- Remove the necessity of guardianship and conservatorship: if you become incapacitated without a POA, your family may need to go through the court system to have someone appointed as your guardian or conservator.
- Enforce an immediate asset protection plan: if you have assets you want to protect, such as a business, setting up a POA can help ensure that they are protected in the event of your incapacitation. Without a POA, your family would need to go through the court procedure to have someone appointed to manage your assets, which could take time and be expensive.
- Provide peace of mind for everyone: having a POA in place can provide peace of mind for you, your family, and your loved ones. Once you know that your affairs are in order, your relatives will be assured that your intentions are clear and being carried out.
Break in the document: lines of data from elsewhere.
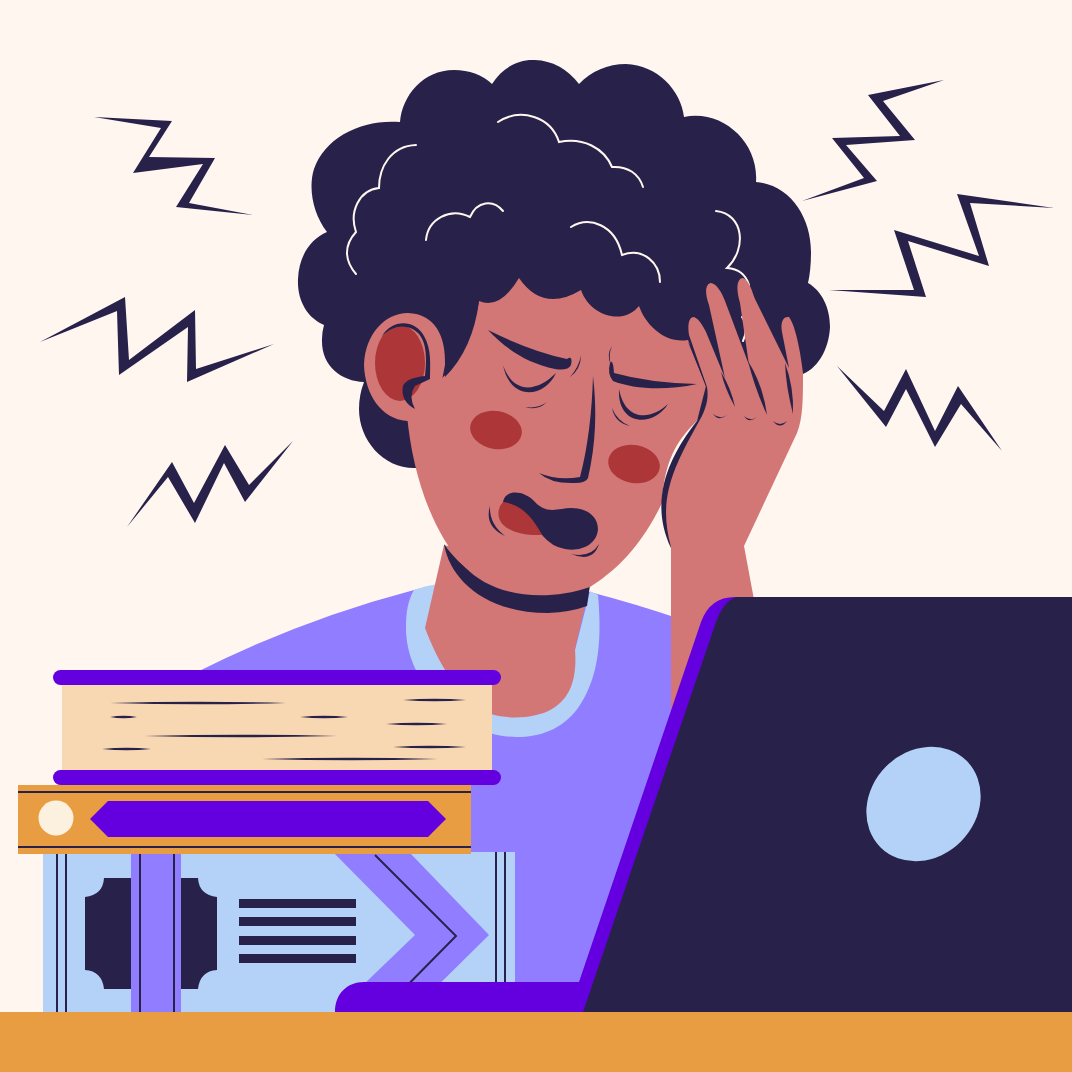
<!DOCTYPE html>
<html lang="en">
<head>
<meta charset="utf-8">
<title>Study stress</title>
<style>
:root {
  --cream: #fef6ef;
  --ink: #28224b;
  --skin: #d27775;
  --blush: #ad3638;
  --lilac: #917dff;
  --violet: #6400e0;
  --sky: #b4d2f8;
  --amber: #e99d42;
  --paper: #f7d8b2;
}
html, body { margin: 0; width: 1072px; height: 1072px; overflow: hidden; background: var(--cream); }
svg { display: block; }
.ink { fill: var(--ink); }
.skin { fill: var(--skin); }
.blush { fill: var(--blush); }
.lilac { fill: var(--lilac); }
.violet { fill: var(--violet); }
.sky { fill: var(--sky); }
.amber { fill: var(--amber); }
.paper { fill: var(--paper); }
.cream { fill: var(--cream); }
.line { fill: none; stroke: var(--ink); stroke-width: 2; }
</style>
</head>
<body>
<svg width="1072" height="1072" viewBox="0 0 1072 1072" role="img" aria-label="Tired student with a headache sitting behind a laptop and a stack of books">
  <defs>
    <path id="page-mark" d="M0 0Q50 -2.4 100 0Q50 2.4 0 0Z"/>
  </defs>
  <rect class="cream" width="1072" height="1072"/>

  <g id="stress-bolts" class="ink">
    <polygon points="94,117 172,121 149,157 215,158 189,203 253,215 176,207 203,164 133,173 161,128"/>
    <polygon points="40,342 125,297 129,360 195,310 196,369 274,344 187,382 188,327 119,375 117,311"/>
    <polygon points="127,527 172,462 194,503 225,445 249,485 293,441 245,502 224,463 195,523 168,477"/>
    <polygon points="802,201 864,178 832,138 900,136 868,95 944,80 883,101 915,140 846,145 877,181"/>
    <polygon points="829,290 914,290 894,230 979,256 957,194 1054,208 970,203 989,266 908,241 926,297"/>
    <polygon points="837,366 884,411 906,369 935,431 958,386 1002,451 961,404 935,447 906,389 886,427"/>
  </g>

  <g id="shirt">
    <path class="lilac" d="M195 673Q300 620 414 590L440 584L590 592Q636 604 680 619V720L600 1012H440V673Z"/>
    <path class="sky" d="M414 590Q424 586 438 584L480 640L575 650L590 591L598 595C602 640 599 678 578 708C562 730 539 737 517 737C462 737 406 686 406 628C406 612 408 600 414 590Z"/>
  </g>

  <g id="neck">
    <path class="skin" d="M444 545L425 628C437 660 458 700 491 714C510 720 537 718 552 709C572 697 577 676 575 649L591 580Z"/>
    <path class="ink" d="M444 544C450 580 486 613 548 613Q571 612 587 606L590 585C540 600 480 596 444 544Z"/>
  </g>

  <g id="hair-back" class="ink">
    <path d="M400 122C402 96 423 70 454 70Q477 70 492 84C502 68 518 59 535 60Q561 61 579 84C591 71 608 64 626 64C657 65 681 90 684 117C722 109 759 142 756 182C790 185 811 217 811 252Q811 270 808 283C822 291 830 308 830 327C829 350 817 370 800 375L690 400L445 468L414 468C383 468 359 440 359 409Q359 395 364 382C341 381 321 366 322 339Q322 332 324 325C307 318 297 300 298 279C299 255 311 239 327 232C313 214 308 188 314 169C325 137 362 119 400 122Z"/>
  </g>

  <g id="face">
    <path class="skin" d="M479 301Q500 310 519 278Q543 313 581 290C590 316 623 326 639 306C646 326 666 344 688 340L708 392L697 421C671 445 664 470 662 503C646 536 625 565 590 587C540 604 490 594 465 567C430 530 412 470 407 415L440 380Q470 355 479 301Z"/>
    <g id="ear">
      <path class="skin" d="M407 421C381 419 365 394 364 365C365 334 385 313 408 313C435 314 446 336 445 365L441 385L455 400L440 420Z"/>
      <path class="ink" d="M479 301Q473 349 445 377C446 358 448 338 438 324L462 290Z"/>
      <ellipse class="blush" cx="400" cy="363" rx="25" ry="38"/>
      <path class="ink" d="M382 336C392 319 415 319 424 336C432 350 430 366 430 379L415 386Q408 396 415 409Q400 401 403 386Q406 378 425 376C427 360 427 342 418 333C407 323 393 325 382 336Z"/>
    </g>
    <ellipse class="blush" cx="496" cy="430" rx="26" ry="19" transform="rotate(10 496 430)"/>
    <ellipse class="blush" cx="634" cy="464" rx="26" ry="19" transform="rotate(10 634 464)"/>
    <g id="brows-and-eyes" class="ink">
      <path d="M488 330Q530 351 567 359Q573 355 571 365Q568 371 555 369C528 363 508 351 488 330Z"/>
      <path d="M697 384C665 391 633 389 613 381Q607 374 610 363Q613 358 614 373Q650 383 697 384Z"/>
      <path d="M503 365C514 396 538 391 556 373C544 399 510 401 503 365Z"/>
      <path d="M619 389C625 421 650 421 668 404C653 428 617 426 619 389Z"/>
      <path d="M525 407Q538 409 547 402Q538 411 525 407Z"/>
      <path d="M612 408Q617 421 630 426Q615 423 612 408Z"/>
      <path d="M581 355Q581 369 570 377Q579 367 581 355Z"/>
      <path d="M611 365Q608 355 612 346Q606 355 611 365Z"/>
    </g>
    <path id="nose" class="ink" d="M593 376C597 410 596 444 588 478Q586 483 575 483Q551 484 539 473Q558 481 580 477C588 447 592 412 593 376Z"/>
    <g id="mouth">
      <path class="ink" d="M503 502C505 489 524 490 535 502C547 515 559 508 571 508C589 508 598 518 598 529C597 545 580 552 565 549Q552 547 542 535C529 514 510 511 503 502Z"/>
      <path class="blush" d="M503 502C520 504 532 516 542 535C523 536 503 531 499 518Q497 508 503 502Z"/>
      <path class="ink" d="M490 506Q489 524 505 536Q484 526 490 506Z"/>
      <path class="ink" d="M571 554Q591 558 599 544Q593 563 571 554Z"/>
    </g>
  </g>

  <g id="hair-curls" fill="none" stroke="var(--cream)" stroke-width="2" stroke-linecap="round">
    <path d="M498 122C521 107 551 117 559 142C583 137 604 148 612 167C628 166 639 174 643 187"/>
    <path d="M416 145C391 146 379 167 379 188C359 190 349 212 356 232C344 245 344 260 356 274"/>
    <path d="M426 240C428 219 450 207 470 217C477 201 493 199 503 211"/>
    <path d="M571 227C589 216 615 224 622 255C643 247 660 263 660 282"/>
    <path d="M716 211C744 214 747 249 727 268Q744 269 749 285M742 317Q749 327 743 341"/>
  </g>

  <g id="arm-and-hand">
    <path class="ink" d="M688 342L712 380L716 440L690 560L671 548C648 500 670 455 697 421L706 386Z"/>
    <path class="skin" d="M671 547C658 500 672 470 697 425C706 410 709 399 707 387L689 335C687 322 690 317 694 317C699 319 703 326 706 332L725 378L709 305C704 291 706 284 711 283C717 284 722 293 725 301L749 365L740 303C735 286 738 278 743 278C749 280 752 291 755 299L789 368L782 332C780 321 784 316 789 317C795 325 800 348 803 373C803 399 803 418 797 433L744 546L755 605L700 720H671Z"/>
    <g id="finger-lines" class="ink">
      <path d="M721 372Q731 388 735 407Q725 389 721 372Z"/>
      <path d="M748 361Q763 385 767 415Q755 389 748 361Z"/>
      <path d="M785 363Q794 387 793 414Q786 387 785 363Z"/>
      <path d="M713 414Q720 420 727 415Q719 422 713 414Z"/>
      <path d="M744 416Q750 422 757 417Q749 424 744 416Z"/>
      <path d="M773 421Q780 427 787 421Q780 430 773 421Z"/>
    </g>
  </g>

  <g id="bottom-book">
    <rect class="sky" x="43" y="852" width="472" height="162"/>
    <path class="line" d="M57 852V1012M66 852V1012M496 852V1012M505 852V1012"/>
    <path class="ink" d="M104 878H198Q199 895 217 897V970Q200 971 198 989H104Q102 971 85 970V897Q103 895 104 878Z"/>
    <rect class="lilac" x="131" y="852" width="50" height="162"/>
    <path class="line" d="M140 852V1012M174 852V1012"/>
    <path class="ink" d="M239 899H356V908H239ZM239 917H356V926H239ZM239 936H356V945H239ZM239 954H356V963H239Z"/>
    <polygon class="lilac" points="334,853 410,853 489,935 411,1012 335,1012 415,935"/>
    <path class="line" d="M375 855L456 936L382 1011"/>
  </g>

  <g id="middle-book">
    <rect class="amber" x="18" y="785" width="453" height="69"/>
    <path class="line" d="M18 792H471M18 847H471"/>
    <circle cx="56" cy="818" r="17.5" fill="#fcf0df"/>
    <polygon class="violet" points="90,819 108,801 428,801 446,819 428,837 108,837"/>
  </g>

  <g id="top-book">
    <rect class="paper" x="62" y="680" width="430" height="94"/>
    <rect class="violet" x="53" y="670" width="448" height="15" rx="7.5"/>
    <rect class="violet" x="53" y="770" width="448" height="15" rx="7.5"/>
    <g class="ink">
      <use href="#page-mark" transform="translate(110 703) scale(1.76 1)"/>
      <use href="#page-mark" transform="translate(110 717) scale(.27 1)"/>
      <use href="#page-mark" transform="translate(300 717) scale(.48 1)"/>
      <use href="#page-mark" transform="translate(403 700) scale(.63 1)"/>
      <use href="#page-mark" transform="translate(386 724) scale(.61 1)"/>
      <use href="#page-mark" transform="translate(144 736) scale(1.93 1)"/>
      <use href="#page-mark" transform="translate(102 749) scale(.49 1)"/>
      <use href="#page-mark" transform="translate(393 747) scale(.73 1)"/>
      <use href="#page-mark" transform="translate(262 759) scale(1.76 1)"/>
    </g>
  </g>

  <g id="laptop">
    <path class="violet" d="M335 1012C335 994 347 982 364 982H579L701 622Q710 597 735 597H780L640 1012Z"/>
    <path class="ink" d="M583 1012L716 622Q724 600 737 597H1072V1012Z"/>
    <ellipse class="sky" cx="923.5" cy="804" rx="61" ry="53" transform="rotate(-45 923.5 804)"/>
  </g>

  <rect id="desk" class="amber" y="1012" width="1072" height="60"/>
</svg>
</body>
</html>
- Empower your agent to seek data from other agencies: A power of attorney can help to empower your agent to seek data from other agencies, such as the Social Security Administration or the Department of Veterans Affairs. This feature can be helpful if you need to make decisions about your benefits or your health care.
How to Setup a Power of Attorney
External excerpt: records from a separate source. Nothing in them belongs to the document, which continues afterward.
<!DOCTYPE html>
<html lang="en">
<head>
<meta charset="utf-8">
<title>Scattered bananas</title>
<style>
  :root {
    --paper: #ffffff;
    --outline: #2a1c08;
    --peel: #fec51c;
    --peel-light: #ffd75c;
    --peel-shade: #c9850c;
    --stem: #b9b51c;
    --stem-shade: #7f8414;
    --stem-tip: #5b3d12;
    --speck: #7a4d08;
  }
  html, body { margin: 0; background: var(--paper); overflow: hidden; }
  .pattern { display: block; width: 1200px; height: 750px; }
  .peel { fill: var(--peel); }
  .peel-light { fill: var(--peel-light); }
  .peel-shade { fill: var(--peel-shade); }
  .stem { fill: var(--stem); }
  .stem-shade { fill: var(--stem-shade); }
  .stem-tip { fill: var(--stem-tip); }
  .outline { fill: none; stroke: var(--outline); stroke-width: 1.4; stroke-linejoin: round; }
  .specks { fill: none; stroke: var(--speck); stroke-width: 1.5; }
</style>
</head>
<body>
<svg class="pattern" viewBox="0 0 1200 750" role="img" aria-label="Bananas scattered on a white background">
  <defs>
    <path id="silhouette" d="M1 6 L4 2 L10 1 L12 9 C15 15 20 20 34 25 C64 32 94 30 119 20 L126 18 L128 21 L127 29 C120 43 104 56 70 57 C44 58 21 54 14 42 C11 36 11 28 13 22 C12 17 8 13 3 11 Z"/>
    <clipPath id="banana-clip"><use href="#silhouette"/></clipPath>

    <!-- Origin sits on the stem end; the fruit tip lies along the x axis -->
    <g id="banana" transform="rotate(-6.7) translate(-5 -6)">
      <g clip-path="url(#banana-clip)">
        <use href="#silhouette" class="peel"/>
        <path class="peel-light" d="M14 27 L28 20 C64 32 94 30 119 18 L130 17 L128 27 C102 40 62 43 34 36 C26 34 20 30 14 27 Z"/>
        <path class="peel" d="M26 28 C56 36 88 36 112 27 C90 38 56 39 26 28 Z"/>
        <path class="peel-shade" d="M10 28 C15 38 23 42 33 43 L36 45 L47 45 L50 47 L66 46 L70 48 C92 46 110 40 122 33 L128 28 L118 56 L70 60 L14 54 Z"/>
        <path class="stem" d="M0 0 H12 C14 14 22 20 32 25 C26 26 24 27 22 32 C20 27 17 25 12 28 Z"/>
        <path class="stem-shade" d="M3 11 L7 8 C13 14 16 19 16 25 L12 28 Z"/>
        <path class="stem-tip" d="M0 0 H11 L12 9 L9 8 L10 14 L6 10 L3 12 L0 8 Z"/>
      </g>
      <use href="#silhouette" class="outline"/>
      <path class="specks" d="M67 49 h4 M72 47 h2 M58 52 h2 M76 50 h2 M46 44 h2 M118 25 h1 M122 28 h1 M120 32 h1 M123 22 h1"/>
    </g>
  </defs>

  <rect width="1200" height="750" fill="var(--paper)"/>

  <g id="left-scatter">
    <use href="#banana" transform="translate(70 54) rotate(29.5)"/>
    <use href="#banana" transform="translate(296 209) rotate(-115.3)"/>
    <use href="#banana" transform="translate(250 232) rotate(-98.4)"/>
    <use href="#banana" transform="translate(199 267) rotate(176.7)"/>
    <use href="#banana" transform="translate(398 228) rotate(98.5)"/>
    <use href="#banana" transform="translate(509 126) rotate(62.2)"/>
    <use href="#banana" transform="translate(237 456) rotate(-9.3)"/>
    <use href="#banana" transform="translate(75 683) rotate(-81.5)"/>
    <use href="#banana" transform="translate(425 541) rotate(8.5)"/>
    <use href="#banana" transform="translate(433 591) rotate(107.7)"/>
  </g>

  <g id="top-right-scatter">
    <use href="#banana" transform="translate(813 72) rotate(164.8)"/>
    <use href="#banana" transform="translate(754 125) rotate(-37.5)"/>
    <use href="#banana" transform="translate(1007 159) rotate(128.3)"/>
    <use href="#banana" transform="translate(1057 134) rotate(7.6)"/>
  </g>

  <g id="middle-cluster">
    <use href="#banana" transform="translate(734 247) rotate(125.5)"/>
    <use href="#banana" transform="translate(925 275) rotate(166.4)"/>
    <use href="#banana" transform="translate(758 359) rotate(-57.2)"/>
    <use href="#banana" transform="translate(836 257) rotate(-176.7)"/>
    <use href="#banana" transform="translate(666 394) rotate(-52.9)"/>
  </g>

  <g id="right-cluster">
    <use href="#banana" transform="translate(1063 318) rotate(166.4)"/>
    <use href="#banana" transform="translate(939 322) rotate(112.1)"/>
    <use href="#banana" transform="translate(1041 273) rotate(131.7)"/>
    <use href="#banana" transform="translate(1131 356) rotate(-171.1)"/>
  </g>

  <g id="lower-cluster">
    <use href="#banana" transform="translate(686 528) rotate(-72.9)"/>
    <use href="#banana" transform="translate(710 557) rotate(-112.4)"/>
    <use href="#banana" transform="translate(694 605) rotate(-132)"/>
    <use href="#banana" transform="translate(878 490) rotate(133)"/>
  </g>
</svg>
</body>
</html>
There are some things to remember when setting up a Power of Attorney. First, you will need to choose an agent that you trust implicitly. This person will be making important decisions on your behalf, so it’s crucial that you choose someone who you know will act in your best interests.
It would be best if you also talked with your agent about your wishes and expectations. That conversation will help them make the best decisions on your behalf and ensure they are comfortable with their role.
Finally, you will need to prepare the Power of Attorney document. It is best to organize the document with the help of an estate attorney to ensure that it is legally binding.
Once you set up your POA, you can rest assured knowing that there is someone who can take care of things for you if you are unable to do so. Doing this can provide great peace of mind, especially for those with families.
Frequently asked questions regarding POA.
You are not legally required to have a Power of Attorney, but it can be a helpful tool in many different situations.
You can choose anyone you trust to be your agent. This person will need to be over 18 and of sound mind. It’s recommended that you choose someone who lives close to you, in case they need to make decisions on your behalf.
You can revoke your Power of Attorney anytime, as long as you are of sound mind.
You will need to prepare the Power of Attorney document with the help of an attorney. This document will need to be signed by you and your witnesses and should be notarized.
If you become incapacitated without a POA, your family may need to go through the court system to have someone appointed as your guardian or conservator. This can be a lengthy and expensive process.
A lawyer-in-fact is appointed to act on your behalf legally, such as handling your finances or making medical decisions, while a POA is a document that grants someone the power to act on your behalf.
A POA gives someone the authority to make decisions on your behalf if you cannot do so. A living will outlines your desires for end-of-life care or medical procedures if you cannot communicate your wishes.
A general POA gives your agent broad authority to act on your behalf in many different situations. A special POA is much more limited in scope and only grants your agent authority to act in specific situations.
A durable POA remains in effect even if you become incapacitated, while a non-durable POA stops being valid if you become incapacitated.
Yes, in Florida you and two witnesses must sign your Power of Attorney.
Your agent is responsible for making decisions on your behalf, following your wishes. They will also need to keep records of any actions they take on your behalf and may be required to provide reports to you or the court.
Yes, you can have more than one person as your POA. However, it’s essential to consider whether or not multiple agents can work together effectively.